Data for processing below:

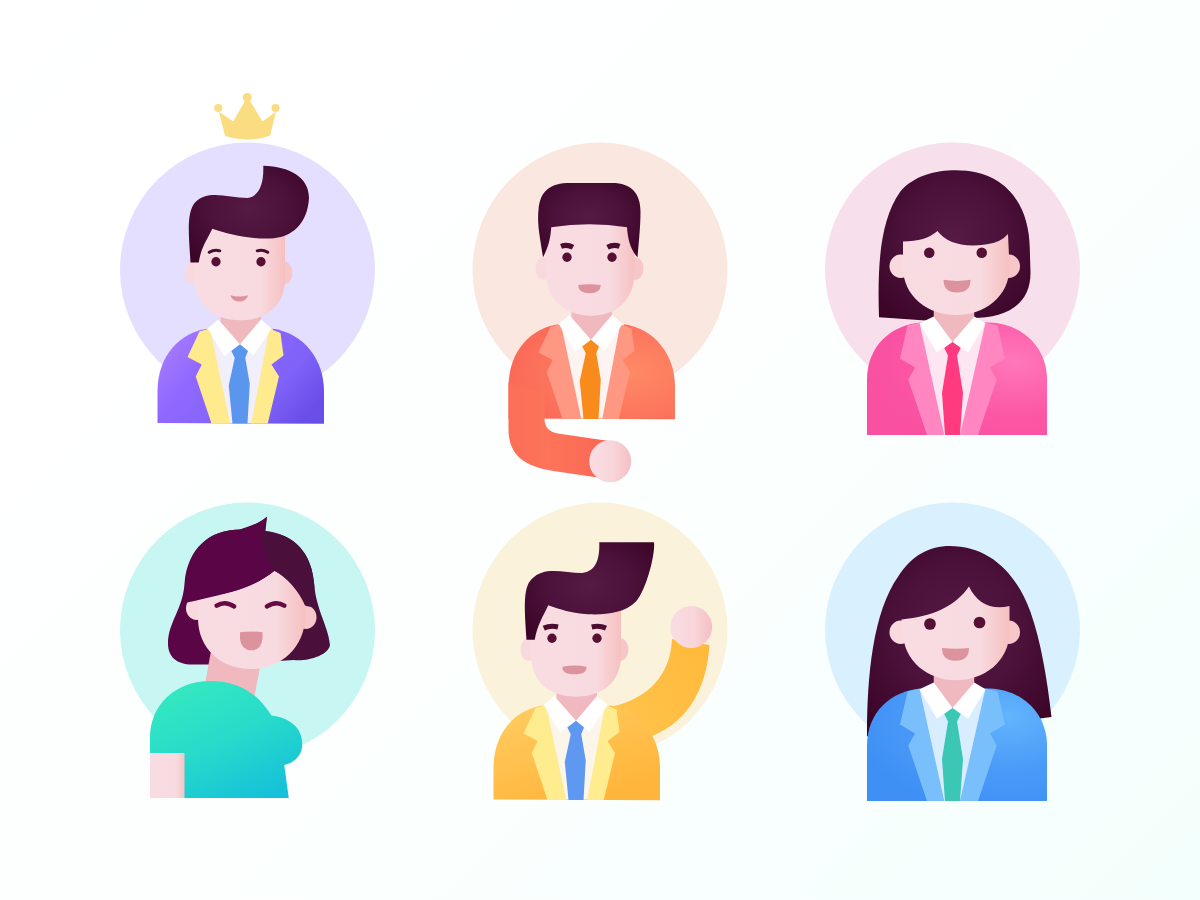
<!DOCTYPE html>
<html lang="en">
<head>
<meta charset="utf-8">
<title>Six avatar illustrations</title>
<style>
:root{
  --violet-disc:#e4dfff; --peach-disc:#fae7e0; --pink-disc:#f8dfec;
  --mint-disc:#c8f6f2; --cream-disc:#fbf2dc; --sky-disc:#d9f0fe;
  --neck:#efb9bf; --eye:#571035; --mouth:#dd939e; --crown:#f9dd80;
  --shirt:#f1effb; --lapel:#ffeb8e; --tie:#5b96ee;
}
*{margin:0;padding:0;box-sizing:border-box}
html,body{width:1200px;height:900px;overflow:hidden}
body{background:linear-gradient(135deg,#fff 0%,#fdfffe 45%,#f8fffe 80%,#f3fffc 100%)}
svg{display:block;width:1200px;height:900px}
.neck{fill:var(--neck)} .collar{fill:#fff} .shirt{fill:var(--shirt)}
.lapel{fill:var(--lapel)} .tie{fill:var(--tie)}
.eye{fill:var(--eye)} .mouth{fill:var(--mouth)}
.brow{fill:none;stroke:#4a0d30;stroke-width:2;stroke-linecap:round}
.brow-bold{stroke-width:3.4;stroke-linecap:butt}
.smile-eye{fill:none;stroke:#650a42;stroke-width:3;stroke-linecap:round}
.skin{fill:url(#skin)} .ear-l{fill:#f8d9de} .ear-r{fill:#f6c6c9}
.hair{fill:url(#hair)} .hand{fill:url(#hand)}
.orange{--lapel:#ff9882;--tie:#f98a1c;--shirt:#fdf3f0}
.rose{--lapel:#ff86c1;--tie:#ff3a7e;--shirt:#fde6f1}
.amber{--lapel:#ffec8f;--tie:#5f98f0;--shirt:#fcf5ea}
.azure{--lapel:#79bffb;--tie:#3cc7b5;--shirt:#d8edff}
</style>
</head>
<body>
<svg viewBox="0 0 800 600" role="img" aria-label="Six flat avatar portraits of office people on pastel circles">
<defs>
  <radialGradient id="hair" cx=".5" cy=".45" r=".65"><stop offset="0" stop-color="#561a44"/><stop offset=".5" stop-color="#4c123b"/><stop offset="1" stop-color="#3c0528"/></radialGradient>
  <linearGradient id="skin"><stop offset="0" stop-color="#f8dce2"/><stop offset=".72" stop-color="#f8dbe0"/><stop offset="1" stop-color="#f6c0c1"/></linearGradient>
  <linearGradient id="hand"><stop offset="0" stop-color="#f9dde3"/><stop offset=".55" stop-color="#f8d6da"/><stop offset="1" stop-color="#f5bfc2"/></linearGradient>
  <linearGradient id="violet" x1="0" y1=".2" x2="1" y2=".7"><stop offset="0" stop-color="#a87bff"/><stop offset=".3" stop-color="#9068ff"/><stop offset=".75" stop-color="#7f62f8"/><stop offset="1" stop-color="#6a4ee8"/></linearGradient>
  <radialGradient id="coral" cx=".72" cy=".5" r=".7"><stop offset="0" stop-color="#ff8a66"/><stop offset="1" stop-color="#fb6a58"/></radialGradient>
  <linearGradient id="sleeve"><stop offset="0" stop-color="#fb6e58"/><stop offset=".4" stop-color="#fd7459"/><stop offset="1" stop-color="#fb6655"/></linearGradient>
  <radialGradient id="rose" cx=".82" cy=".35" r=".8"><stop offset="0" stop-color="#ff77ba"/><stop offset=".6" stop-color="#fc57a5"/><stop offset="1" stop-color="#f950a2"/></radialGradient>
  <linearGradient id="teal" x1=".2" y1="0" x2=".8" y2="1"><stop offset="0" stop-color="#35e9c0"/><stop offset=".5" stop-color="#27dacb"/><stop offset="1" stop-color="#15c0d9"/></linearGradient>
  <linearGradient id="amber" x1="0" y1="0" x2=".6" y2="1"><stop offset="0" stop-color="#ffcd63"/><stop offset="1" stop-color="#ffb53b"/></linearGradient>
  <linearGradient id="raised" x1="1" y1="0" x2="0" y2="1"><stop offset="0" stop-color="#ffb93a"/><stop offset="1" stop-color="#ffc54f"/></linearGradient>
  <radialGradient id="azure" cx=".78" cy=".25" r=".85"><stop offset="0" stop-color="#62b4fd"/><stop offset=".55" stop-color="#4a9bf8"/><stop offset="1" stop-color="#3f90f5"/></radialGradient>

  <path id="jacket-m" d="M105 282V261C105 237 120 221 140 219H181C203 222 216 240 216 261V282.500Z"/>
  <path id="jacket-w" d="M578 290V253C578 231 594 216 615 215H660C682 216 698 232 698 253V290Z"/>
  <circle id="disc" r="85"/>

  <g id="shirtfront-m">
    <path class="shirt" d="M138 219H182L169 282H151L141 282Z"/>
    <path class="lapel" d="M140 219L133 221 125 238 134.500 243 130.500 251 141 282.300H153.500Z"/>
    <path class="lapel" d="M179.500 219L187 222 189 237 181 243 186 251 178.500 282.400H167.500Z"/>
    <path class="neck" d="M147 203H174V215L160 231 147 215Z"/>
    <path class="tie" d="M154 233.500L159.800 229 165.500 233.500 163.500 238.500 166.500 256 165 282.300H155L152.500 257 156.500 238.500Z"/>
    <path class="collar" d="M145.500 213L160 229.500 149.500 237.500 138.500 219Z"/>
    <path class="collar" d="M174 213L160 229.500 169 237 181 219Z"/>
  </g>
  <g id="shirtfront-w">
    <path class="shirt" d="M612 215.500H658L641 290H629Z"/>
    <path class="lapel" d="M613 215L605 217 600 239 610 245 605.500 253 618 290H629.500Z"/>
    <path class="lapel" d="M657 215L665 217 670 239 660 245 664.500 253 652 290H640Z"/>
    <path class="neck" d="M622.500 202H649.500V213L635 228 622.500 213Z"/>
    <path class="tie" d="M629.500 232L635 227.500 640.500 232 638 237 642 262 640 290H630L628 262 632 237Z"/>
    <path class="collar" d="M622.500 211L635 228 624.500 235 613 215.500Z"/>
    <path class="collar" d="M649.500 211L635 228 645.500 235 657 215.500Z"/>
  </g>
  <g id="head-m">
    <ellipse class="ear-l" cx="128.500" cy="182" rx="5.500" ry="7.500"/>
    <ellipse class="ear-r" cx="189.500" cy="182" rx="5.500" ry="7.500"/>
    <path class="skin" d="M130 150H190V186C190 204 177 213.500 160 213.500S130 204 130 186Z"/>
    <circle class="eye" cx="144" cy="174.500" r="3.100"/><circle class="eye" cx="174" cy="174.500" r="3.100"/>
  </g>
</defs>

<g id="man-with-crown">
  <use href="#disc" x="165" y="180" fill="var(--violet-disc)"/>
  <g id="crown" fill="var(--crown)">
    <path d="M146 74.500L155.500 81 163.500 67H166.500L175 81 184 74.500 180 90.500Q165 95.500 150 90.500Z"/>
    <circle cx="145.500" cy="72" r="2.700"/><circle cx="164.800" cy="65" r="3"/><circle cx="183.700" cy="72" r="2.700"/>
  </g>
  <use href="#jacket-m" fill="url(#violet)"/>
  <use href="#shirtfront-m"/>
  <use href="#head-m"/>
  <path class="brow" d="M139.500 168.200Q143 166 146.500 167.200M171.500 167.200Q175 166 178.500 168.200"/>
  <path class="mouth" d="M153.500 196.800Q159.500 198.500 165.500 196.800Q164 201 159.500 201T153.500 196.800Z"/>
  <path class="hair" d="M127 175C126 158 124 142 130 135C139 126 152 132 165 132C173 131 176 122 175.500 110.500C193 111 206 118 206 132C205 149 195 158.500 180 159C166 159.500 152 156 141.500 152.500C138 160 134 165 132.500 175Z"/>
</g>

<g id="man-in-coral" class="orange">
  <use href="#disc" x="400" y="180" fill="var(--peach-disc)"/>
  <use href="#jacket-m" x="234" y="-3" fill="url(#coral)"/>
  <path fill="url(#sleeve)" d="M339 255V286C339 304 350 311 369 314L403 319 406 294 372 289Q363 287.500 363 279V262Z"/>
  <circle class="hand" cx="406.800" cy="307.500" r="14"/>
  <use href="#shirtfront-m" x="234" y="-3"/>
  <ellipse class="ear-l" cx="362.500" cy="179" rx="5.500" ry="7.500"/><ellipse class="ear-r" cx="423.500" cy="179" rx="5.500" ry="7.500"/>
  <path class="skin" d="M364 145H423V181C423 200 411 210.500 394 210.500S364 200 364 181Z"/>
  <circle class="eye" cx="378" cy="171.500" r="3.100"/><circle class="eye" cx="408" cy="171.500" r="3.100"/>
  <path class="brow brow-bold" d="M374 164.200Q378 162.700 382 164.800M405 164.800Q409 162.700 413 164.200"/>
  <path class="mouth" d="M385.500 190Q393 189 400.500 190Q400.500 195.500 393 195.500T385.500 190Z"/>
  <path class="hair" d="M362 171.500C360 158 358 150 359 140C360 127 367 122 380 122H408C421 122 427 129 427 141C427 151 426 160 425 171.500C420 166 418.500 159 418 151.500Q393 147.500 367.500 151.500C367 160 365 166 362 171.500Z"/>
</g>

<g id="woman-in-pink" class="rose">
  <use href="#disc" x="635" y="180" fill="var(--pink-disc)"/>
  <path class="hair" d="M586 211.500C585 180 586 148 600 128C609 117 624 113.500 637 113.500C672 113.500 686 138 686.500 165L687 182C687 203 671 212 648 212L622 214Z"/>
  <use href="#jacket-w" fill="url(#rose)"/>
  <use href="#shirtfront-w"/>
  <ellipse class="ear-l" cx="600.500" cy="177.500" rx="7.500" ry="7.800"/><ellipse class="ear-r" cx="672.500" cy="177.500" rx="7.500" ry="7.800"/>
  <path class="skin" d="M602 161Q617 161 625 154Q634 166 657 163Q667 162 672 156L673 178C673 198 656 210 637.500 210S602 198 602 178Z"/>
  <circle class="eye" cx="619.500" cy="168.500" r="3.500"/><circle class="eye" cx="654.500" cy="168.500" r="3.500"/>
  <path class="mouth" d="M629 186.500Q638 188 647 186.500Q647 195 638 195T629 186.500Z"/>
</g>

<g id="woman-in-teal">
  <use href="#disc" x="165" y="420" fill="var(--mint-disc)"/>
  <path fill="#4b0f3c" d="M150 356C164 352 173 349 178 344.500L177 354C196 356 208 369 209.500 390C211 407 219 418 220 430C219 437 205 441 196 440L150 443Z"/>
  <path fill="#5a0646" d="M112 429C112 415 122 406 123 389C125 365 140 353 161 353Q172 350 178 344.500L175 360 183 381 150 443H128C118 443 112 438 112 429Z"/>
  <path class="neck" d="M141 432L174 441 169 468 136 460Z"/>
  <rect class="skin" x="100" y="500" width="24" height="32"/>
  <path fill="url(#teal)" d="M100 502V492C100 469 118 454 140 454C160 454 172 463 181 477C193 478.500 201.500 485 201.500 496C201.500 504 196 508.500 189.500 510L192.500 532H123V502Z"/>
  <ellipse class="ear-l" cx="131" cy="405.500" rx="7" ry="7.800"/><ellipse class="ear-r" cx="204" cy="411.500" rx="7" ry="7.800"/>
  <path class="skin" d="M132 398C155 396 170 391 183 380.500C191 385 199 393 203.500 404V411C203 433 186 446 167 446S132 433 132 412Z"/>
  <path fill="#5a0646" d="M123 402C124 365 138 353 161 353Q176 353 185 362L183 380.500C167 393 150 396 123 402Z"/>
  <path fill="#4b0f3c" d="M176 354C197 356 208 369 209.500 390L210 405 204 404C199 394 192 385 183 380.500C178 372 172 360 176 354Z"/>
  <path class="smile-eye" d="M144.500 403.800Q150 400.200 156 404.300M178 404.300Q184 400.200 189.500 403.800"/>
  <path class="mouth" d="M160 421.500Q167.500 420.500 175 421.500V426Q174 433.500 167.500 433.500T160 426Z"/>
</g>

<g id="man-waving" class="amber">
  <use href="#disc" x="400" y="420" fill="var(--cream-disc)"/>
  <path fill="url(#raised)" d="M408 471C431 466 447 451 448 426L473 430C471 462 456 484 431 492L415 500Z"/>
  <circle class="hand" cx="460.800" cy="418" r="14"/>
  <use href="#jacket-m" x="224" y="251" fill="url(#amber)"/>
  <use href="#shirtfront-m" x="224" y="251"/>
  <use href="#head-m" x="224" y="251"/>
  <path class="brow brow-bold" d="M362.500 418.700Q367 416.800 372 418M394.500 418Q399.500 416.800 404 418.700"/>
  <path class="mouth" d="M375 444.500Q383 442.800 391 444.500Q391.500 449.500 383 449.500T375 444.500Z"/>
  <path class="hair" d="M351 426.500C350 409 348 392 354.500 386C363 377 376 382 388 382C397 381 400 373 399.500 361.500H436C437 369 431 393 424 401C416 409 403 410 392 409.500C381 409 373 406 365.500 403.500C362 411 358 417 356.500 426.500Z"/>
</g>

<g id="woman-in-blue" class="azure">
  <use href="#disc" x="635" y="420" fill="var(--sky-disc)"/>
  <path class="hair" d="M578 491C578 450 582 408 599 384C608 370 620 364 633 364C659 364 677 381 687 408C694 428 698 452 701 478L670 482 640 470Z"/>
  <use href="#jacket-w" y="244" fill="url(#azure)"/>
  <use href="#shirtfront-w" y="244"/>
  <ellipse class="ear-l" cx="600.500" cy="421.500" rx="7.500" ry="7.800"/><ellipse class="ear-r" cx="672.500" cy="421.500" rx="7.500" ry="7.800"/>
  <path class="skin" d="M601 413C622 411 637 404 646 391C651 402 661 407 673 404V421C673 441 656 453.500 637.500 453.500S602 441 602 421Z"/>
  <circle class="eye" cx="620" cy="416" r="3.900"/><circle class="eye" cx="653" cy="415" r="3.900"/>
  <path class="mouth" d="M628 432Q637 433 646 432Q646 440.500 637 440.500T628 432Z"/>
</g>
</svg>
</body>
</html>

End of Data for processing.

• _Try it_
Search the data for the string "cream" and copy each line where it appears.

• _Task answer_
  --mint-disc:#c8f6f2; --cream-disc:#fbf2dc; --sky-disc:#d9f0fe;
  <use href="#disc" x="400" y="420" fill="var(--cream-disc)"/>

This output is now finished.